U.S. development assistance to Uganda began in 1962, when the country gained its independence. Working in close cooperation with the government and people of Uganda, USAID began investing in health, education, and agriculture—areas that continue to serve as benchmarks for our work today.
Although priorities have evolved over the past five decades, USAID’s commitment to Uganda continues to focus on improving people’s livelihoods. Strong economic growth has lowered poverty, reduced the rate of HIV/AIDS infections, and improved access to education, but challenges remain, such as a high school drop-out rate and low quality of education. A large number of children remain vulnerable to abuse, exploitation and violence; and the country’s youth face high unemployment rates when they finish school. USAID’s work in Uganda supports U.S. policy objectives in peace and security, democracy and governance, health and education, economic growth, and humanitarian assistance.
USAID partners with the ministry of education and sports to improve the quality of basic education in primary grades in uganda. Our work focuses on improving reading in early grades in english and 12 local languages, increasing hiv/aids knowledge and reducing school-related gender-based violence (SRGBV). Usaid strengthens the teaching workforce by improving professional training, providing teaching and learning materials like books, and delivering ongoing mentoring and coaching to trained teachers.
By focusing interventions on the interconnections of language, teaching methods and instructional materials, usaid can significantly improve young learners’ reading and literacy scores within targeted schools and districts. Coupled with hiv/aids and srgbv prevention, usaid expects to increase students’ success and continued enrollment in school, promote healthy behaviors and lay the foundation for the socio-economic benefits that are proven to come when students—especially girls—complete their education.
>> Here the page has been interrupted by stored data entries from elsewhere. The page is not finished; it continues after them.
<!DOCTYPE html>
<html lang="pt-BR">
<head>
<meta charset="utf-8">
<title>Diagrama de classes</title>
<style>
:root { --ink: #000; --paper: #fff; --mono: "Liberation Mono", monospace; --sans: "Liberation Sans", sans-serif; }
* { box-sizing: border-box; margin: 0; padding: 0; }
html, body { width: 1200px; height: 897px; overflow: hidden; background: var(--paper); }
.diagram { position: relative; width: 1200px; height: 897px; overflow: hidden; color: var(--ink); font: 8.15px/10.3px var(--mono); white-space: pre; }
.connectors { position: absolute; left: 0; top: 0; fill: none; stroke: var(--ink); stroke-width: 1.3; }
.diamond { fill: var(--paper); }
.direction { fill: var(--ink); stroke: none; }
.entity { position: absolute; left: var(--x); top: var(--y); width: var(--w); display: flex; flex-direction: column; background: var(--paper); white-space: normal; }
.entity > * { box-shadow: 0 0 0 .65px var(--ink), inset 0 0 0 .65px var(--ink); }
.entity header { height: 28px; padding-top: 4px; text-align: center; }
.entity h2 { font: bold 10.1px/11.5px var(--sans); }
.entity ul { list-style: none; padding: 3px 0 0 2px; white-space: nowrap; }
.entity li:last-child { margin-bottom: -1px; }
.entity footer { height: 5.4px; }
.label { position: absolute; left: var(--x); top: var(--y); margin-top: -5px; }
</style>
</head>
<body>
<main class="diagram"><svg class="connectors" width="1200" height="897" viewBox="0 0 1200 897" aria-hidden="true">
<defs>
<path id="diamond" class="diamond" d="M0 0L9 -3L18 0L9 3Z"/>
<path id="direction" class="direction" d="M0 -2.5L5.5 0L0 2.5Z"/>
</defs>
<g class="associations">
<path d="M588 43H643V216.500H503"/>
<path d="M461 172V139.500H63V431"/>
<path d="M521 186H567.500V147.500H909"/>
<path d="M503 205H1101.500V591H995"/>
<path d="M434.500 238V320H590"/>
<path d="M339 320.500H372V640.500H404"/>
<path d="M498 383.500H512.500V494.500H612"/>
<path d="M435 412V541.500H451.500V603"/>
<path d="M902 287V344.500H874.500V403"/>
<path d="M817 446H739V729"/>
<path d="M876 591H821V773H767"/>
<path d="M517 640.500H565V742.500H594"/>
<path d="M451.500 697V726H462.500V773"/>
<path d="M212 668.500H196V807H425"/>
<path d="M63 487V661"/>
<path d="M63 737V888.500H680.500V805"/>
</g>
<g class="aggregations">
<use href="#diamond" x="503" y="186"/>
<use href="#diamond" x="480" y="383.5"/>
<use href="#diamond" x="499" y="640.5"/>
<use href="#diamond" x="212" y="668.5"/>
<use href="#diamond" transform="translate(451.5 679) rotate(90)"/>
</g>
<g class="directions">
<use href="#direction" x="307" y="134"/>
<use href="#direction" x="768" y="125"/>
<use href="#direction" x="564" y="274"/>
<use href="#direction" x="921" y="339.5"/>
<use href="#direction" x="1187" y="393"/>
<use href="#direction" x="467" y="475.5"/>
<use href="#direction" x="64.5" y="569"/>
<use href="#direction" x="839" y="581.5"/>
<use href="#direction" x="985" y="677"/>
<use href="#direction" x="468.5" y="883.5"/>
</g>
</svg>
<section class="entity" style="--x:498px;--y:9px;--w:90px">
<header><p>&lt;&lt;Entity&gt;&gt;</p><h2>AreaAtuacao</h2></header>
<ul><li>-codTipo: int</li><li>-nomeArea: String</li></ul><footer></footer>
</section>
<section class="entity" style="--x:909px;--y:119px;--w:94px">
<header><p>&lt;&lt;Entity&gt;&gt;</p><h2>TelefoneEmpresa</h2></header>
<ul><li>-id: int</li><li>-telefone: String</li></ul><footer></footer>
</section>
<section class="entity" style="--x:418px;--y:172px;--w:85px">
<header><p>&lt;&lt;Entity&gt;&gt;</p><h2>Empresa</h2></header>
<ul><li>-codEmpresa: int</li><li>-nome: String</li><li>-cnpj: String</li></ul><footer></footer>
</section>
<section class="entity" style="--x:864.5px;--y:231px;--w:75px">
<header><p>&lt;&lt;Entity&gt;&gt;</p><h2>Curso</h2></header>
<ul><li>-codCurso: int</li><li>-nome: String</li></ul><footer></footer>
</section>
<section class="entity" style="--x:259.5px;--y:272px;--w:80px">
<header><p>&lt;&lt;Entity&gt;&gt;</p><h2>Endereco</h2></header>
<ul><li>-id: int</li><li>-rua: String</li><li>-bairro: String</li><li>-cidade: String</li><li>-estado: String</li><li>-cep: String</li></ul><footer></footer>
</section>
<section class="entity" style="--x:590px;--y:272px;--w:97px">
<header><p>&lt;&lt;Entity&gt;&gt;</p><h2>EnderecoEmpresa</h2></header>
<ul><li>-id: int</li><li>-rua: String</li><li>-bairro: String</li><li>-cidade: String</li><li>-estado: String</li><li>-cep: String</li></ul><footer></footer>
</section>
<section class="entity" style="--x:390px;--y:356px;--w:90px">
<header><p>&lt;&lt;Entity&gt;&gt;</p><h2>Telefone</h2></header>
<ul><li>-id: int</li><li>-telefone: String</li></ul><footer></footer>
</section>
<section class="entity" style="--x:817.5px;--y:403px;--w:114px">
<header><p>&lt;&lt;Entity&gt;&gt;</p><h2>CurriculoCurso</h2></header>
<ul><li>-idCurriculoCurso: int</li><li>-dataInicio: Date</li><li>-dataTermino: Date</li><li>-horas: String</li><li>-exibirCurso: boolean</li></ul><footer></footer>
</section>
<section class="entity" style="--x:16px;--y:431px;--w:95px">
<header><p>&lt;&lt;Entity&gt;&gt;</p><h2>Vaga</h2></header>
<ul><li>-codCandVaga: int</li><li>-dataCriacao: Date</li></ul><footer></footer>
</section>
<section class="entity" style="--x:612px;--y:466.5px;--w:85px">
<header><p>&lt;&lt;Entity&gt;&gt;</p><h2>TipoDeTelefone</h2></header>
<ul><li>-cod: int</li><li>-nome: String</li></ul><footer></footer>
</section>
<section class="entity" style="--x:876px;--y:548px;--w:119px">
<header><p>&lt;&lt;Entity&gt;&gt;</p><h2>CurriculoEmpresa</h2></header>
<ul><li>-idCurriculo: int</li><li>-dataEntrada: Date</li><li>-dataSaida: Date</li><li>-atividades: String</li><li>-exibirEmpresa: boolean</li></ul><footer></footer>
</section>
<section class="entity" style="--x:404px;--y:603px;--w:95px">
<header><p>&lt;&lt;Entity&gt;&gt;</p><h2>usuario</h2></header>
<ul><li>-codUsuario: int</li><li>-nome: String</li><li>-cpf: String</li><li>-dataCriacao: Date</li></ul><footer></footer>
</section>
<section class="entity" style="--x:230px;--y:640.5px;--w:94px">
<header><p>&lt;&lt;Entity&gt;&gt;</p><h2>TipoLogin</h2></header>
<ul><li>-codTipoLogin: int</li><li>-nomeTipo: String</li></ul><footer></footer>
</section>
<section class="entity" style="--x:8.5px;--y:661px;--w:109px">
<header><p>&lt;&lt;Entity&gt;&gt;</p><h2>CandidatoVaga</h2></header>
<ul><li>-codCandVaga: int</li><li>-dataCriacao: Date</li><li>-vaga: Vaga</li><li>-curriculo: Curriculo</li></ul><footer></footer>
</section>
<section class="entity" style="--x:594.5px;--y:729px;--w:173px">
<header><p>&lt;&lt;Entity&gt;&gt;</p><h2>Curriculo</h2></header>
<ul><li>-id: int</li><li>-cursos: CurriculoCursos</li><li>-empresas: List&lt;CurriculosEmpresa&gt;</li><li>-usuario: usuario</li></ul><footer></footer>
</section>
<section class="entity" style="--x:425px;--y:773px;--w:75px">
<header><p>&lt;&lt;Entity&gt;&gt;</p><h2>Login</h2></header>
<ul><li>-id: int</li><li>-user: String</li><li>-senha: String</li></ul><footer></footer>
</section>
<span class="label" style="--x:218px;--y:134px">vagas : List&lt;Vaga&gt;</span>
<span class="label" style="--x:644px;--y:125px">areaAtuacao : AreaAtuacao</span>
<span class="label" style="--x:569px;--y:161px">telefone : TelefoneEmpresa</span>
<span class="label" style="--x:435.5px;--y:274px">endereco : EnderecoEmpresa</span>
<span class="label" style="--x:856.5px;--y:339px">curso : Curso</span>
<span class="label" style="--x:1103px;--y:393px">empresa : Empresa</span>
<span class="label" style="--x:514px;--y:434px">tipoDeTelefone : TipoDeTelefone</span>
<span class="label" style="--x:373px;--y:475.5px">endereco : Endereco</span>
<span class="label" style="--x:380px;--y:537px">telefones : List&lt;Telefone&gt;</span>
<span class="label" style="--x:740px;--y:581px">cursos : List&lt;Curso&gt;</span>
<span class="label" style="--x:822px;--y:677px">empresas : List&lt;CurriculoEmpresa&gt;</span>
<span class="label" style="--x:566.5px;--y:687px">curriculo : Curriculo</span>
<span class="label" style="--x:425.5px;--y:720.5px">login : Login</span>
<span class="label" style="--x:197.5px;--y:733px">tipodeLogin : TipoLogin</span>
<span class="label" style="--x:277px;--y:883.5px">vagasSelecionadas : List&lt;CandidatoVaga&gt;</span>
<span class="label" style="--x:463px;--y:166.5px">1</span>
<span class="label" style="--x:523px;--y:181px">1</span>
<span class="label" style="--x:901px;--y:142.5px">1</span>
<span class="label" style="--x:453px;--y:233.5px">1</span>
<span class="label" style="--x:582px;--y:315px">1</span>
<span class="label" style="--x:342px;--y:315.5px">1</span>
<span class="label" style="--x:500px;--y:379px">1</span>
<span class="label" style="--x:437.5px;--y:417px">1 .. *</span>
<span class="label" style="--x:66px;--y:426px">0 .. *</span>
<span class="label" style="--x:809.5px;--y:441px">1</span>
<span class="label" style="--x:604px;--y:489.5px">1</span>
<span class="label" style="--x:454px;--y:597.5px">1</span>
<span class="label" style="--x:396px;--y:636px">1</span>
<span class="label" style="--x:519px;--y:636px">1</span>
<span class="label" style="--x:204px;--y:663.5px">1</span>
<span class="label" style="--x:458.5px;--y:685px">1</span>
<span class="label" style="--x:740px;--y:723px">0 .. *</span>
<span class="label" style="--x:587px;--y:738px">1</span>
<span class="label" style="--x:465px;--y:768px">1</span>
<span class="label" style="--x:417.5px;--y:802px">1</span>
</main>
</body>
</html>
YOUTH AND CHILD DEVELOPMENT
Of Uganda’s 17 million children under the age of 18, more than half are in vulnerable situations that require external support. An estimated 11 percent of all Ugandan children are orphans. Such conditions negatively affect the health, skills development and nutrition of these children, jeopardizing their chances for a prosperous future. USAID delivers multiple programs to prevent violence against children and youth in homes, schools, and communities and to improve medical and law enforcement response to identified cases of violence.
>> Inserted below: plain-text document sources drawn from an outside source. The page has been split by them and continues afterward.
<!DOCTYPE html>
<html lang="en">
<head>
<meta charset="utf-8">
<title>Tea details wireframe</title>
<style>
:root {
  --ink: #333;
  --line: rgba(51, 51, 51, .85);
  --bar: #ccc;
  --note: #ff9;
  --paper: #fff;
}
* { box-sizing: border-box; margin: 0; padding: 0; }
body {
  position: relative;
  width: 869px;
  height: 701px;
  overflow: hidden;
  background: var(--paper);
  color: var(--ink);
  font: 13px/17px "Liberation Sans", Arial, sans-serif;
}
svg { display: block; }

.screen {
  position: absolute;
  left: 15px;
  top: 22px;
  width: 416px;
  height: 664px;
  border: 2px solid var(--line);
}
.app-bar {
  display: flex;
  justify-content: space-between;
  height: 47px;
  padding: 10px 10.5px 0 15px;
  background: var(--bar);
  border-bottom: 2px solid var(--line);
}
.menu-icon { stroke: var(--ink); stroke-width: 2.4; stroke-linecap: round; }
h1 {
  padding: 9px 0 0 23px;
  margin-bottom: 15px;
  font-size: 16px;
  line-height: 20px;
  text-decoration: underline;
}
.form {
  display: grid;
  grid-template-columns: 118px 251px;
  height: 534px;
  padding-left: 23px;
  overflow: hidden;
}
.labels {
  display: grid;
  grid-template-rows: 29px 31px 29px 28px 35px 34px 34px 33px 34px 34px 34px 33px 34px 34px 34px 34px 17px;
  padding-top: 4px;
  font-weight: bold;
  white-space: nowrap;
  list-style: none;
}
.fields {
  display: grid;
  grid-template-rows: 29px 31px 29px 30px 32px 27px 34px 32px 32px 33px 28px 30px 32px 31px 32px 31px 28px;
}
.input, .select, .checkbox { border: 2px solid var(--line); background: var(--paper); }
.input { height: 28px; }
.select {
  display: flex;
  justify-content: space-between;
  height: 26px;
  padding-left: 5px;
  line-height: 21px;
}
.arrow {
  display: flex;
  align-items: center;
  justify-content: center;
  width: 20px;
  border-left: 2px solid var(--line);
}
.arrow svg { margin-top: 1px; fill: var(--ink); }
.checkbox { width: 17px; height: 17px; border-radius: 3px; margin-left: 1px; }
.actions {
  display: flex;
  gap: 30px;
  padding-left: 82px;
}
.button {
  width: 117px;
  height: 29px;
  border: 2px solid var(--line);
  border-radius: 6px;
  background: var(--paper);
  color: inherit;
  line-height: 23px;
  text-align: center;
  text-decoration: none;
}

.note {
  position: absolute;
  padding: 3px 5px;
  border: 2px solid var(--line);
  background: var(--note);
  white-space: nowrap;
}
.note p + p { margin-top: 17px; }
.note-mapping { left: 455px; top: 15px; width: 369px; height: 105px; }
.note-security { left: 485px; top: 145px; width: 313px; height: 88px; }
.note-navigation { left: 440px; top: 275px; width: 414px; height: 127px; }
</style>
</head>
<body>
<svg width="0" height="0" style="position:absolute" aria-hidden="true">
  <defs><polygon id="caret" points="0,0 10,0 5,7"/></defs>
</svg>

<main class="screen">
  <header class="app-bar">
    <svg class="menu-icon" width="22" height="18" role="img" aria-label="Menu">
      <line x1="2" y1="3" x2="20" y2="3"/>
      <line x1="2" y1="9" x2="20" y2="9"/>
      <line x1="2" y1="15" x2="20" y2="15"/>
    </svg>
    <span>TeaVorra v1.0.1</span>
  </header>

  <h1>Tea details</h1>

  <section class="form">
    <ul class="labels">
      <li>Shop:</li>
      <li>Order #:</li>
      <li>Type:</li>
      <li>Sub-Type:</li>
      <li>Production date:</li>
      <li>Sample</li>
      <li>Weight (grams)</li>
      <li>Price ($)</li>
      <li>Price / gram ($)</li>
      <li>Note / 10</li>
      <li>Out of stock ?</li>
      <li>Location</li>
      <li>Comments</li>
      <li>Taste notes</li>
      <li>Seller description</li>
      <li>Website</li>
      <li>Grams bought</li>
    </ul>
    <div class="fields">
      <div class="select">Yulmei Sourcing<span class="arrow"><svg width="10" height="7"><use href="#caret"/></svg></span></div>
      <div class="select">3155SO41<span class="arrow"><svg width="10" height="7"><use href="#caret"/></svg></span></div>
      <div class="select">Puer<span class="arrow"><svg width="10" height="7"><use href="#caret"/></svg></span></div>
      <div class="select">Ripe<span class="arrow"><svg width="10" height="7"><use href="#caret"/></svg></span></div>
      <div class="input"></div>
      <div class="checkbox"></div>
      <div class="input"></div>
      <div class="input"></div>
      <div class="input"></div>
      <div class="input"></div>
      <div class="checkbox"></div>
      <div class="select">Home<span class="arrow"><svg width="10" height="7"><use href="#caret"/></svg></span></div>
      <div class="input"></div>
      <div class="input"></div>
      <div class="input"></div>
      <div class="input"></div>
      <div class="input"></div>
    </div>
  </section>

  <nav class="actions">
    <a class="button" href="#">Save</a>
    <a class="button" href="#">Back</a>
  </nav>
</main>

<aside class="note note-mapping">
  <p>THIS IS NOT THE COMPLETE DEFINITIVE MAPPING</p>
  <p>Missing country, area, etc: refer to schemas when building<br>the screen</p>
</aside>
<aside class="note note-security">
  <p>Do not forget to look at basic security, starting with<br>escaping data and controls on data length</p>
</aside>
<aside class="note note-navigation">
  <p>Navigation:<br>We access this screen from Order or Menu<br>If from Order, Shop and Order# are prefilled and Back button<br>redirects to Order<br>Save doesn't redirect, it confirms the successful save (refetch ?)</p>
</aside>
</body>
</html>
USAID partners with the Ministry of Gender, Labor and Social Development to ensure orphans and other vulnerable children receive support services that reduce their vulnerability during times of need. USAID’s programming employs an integrated approach to address the complex challenges they face. This includes empowering children, youth, and their caregivers to access core services like education and health care; strengthening systems to provide these core services delivery systems; and improving coordination of community-based services for efficiency and effectiveness along a range of care needed by each vulnerable child. Comprehensive case management and service provision is building resilience of the children and their families, enabling them to lead healthier, more educated, and stable lives.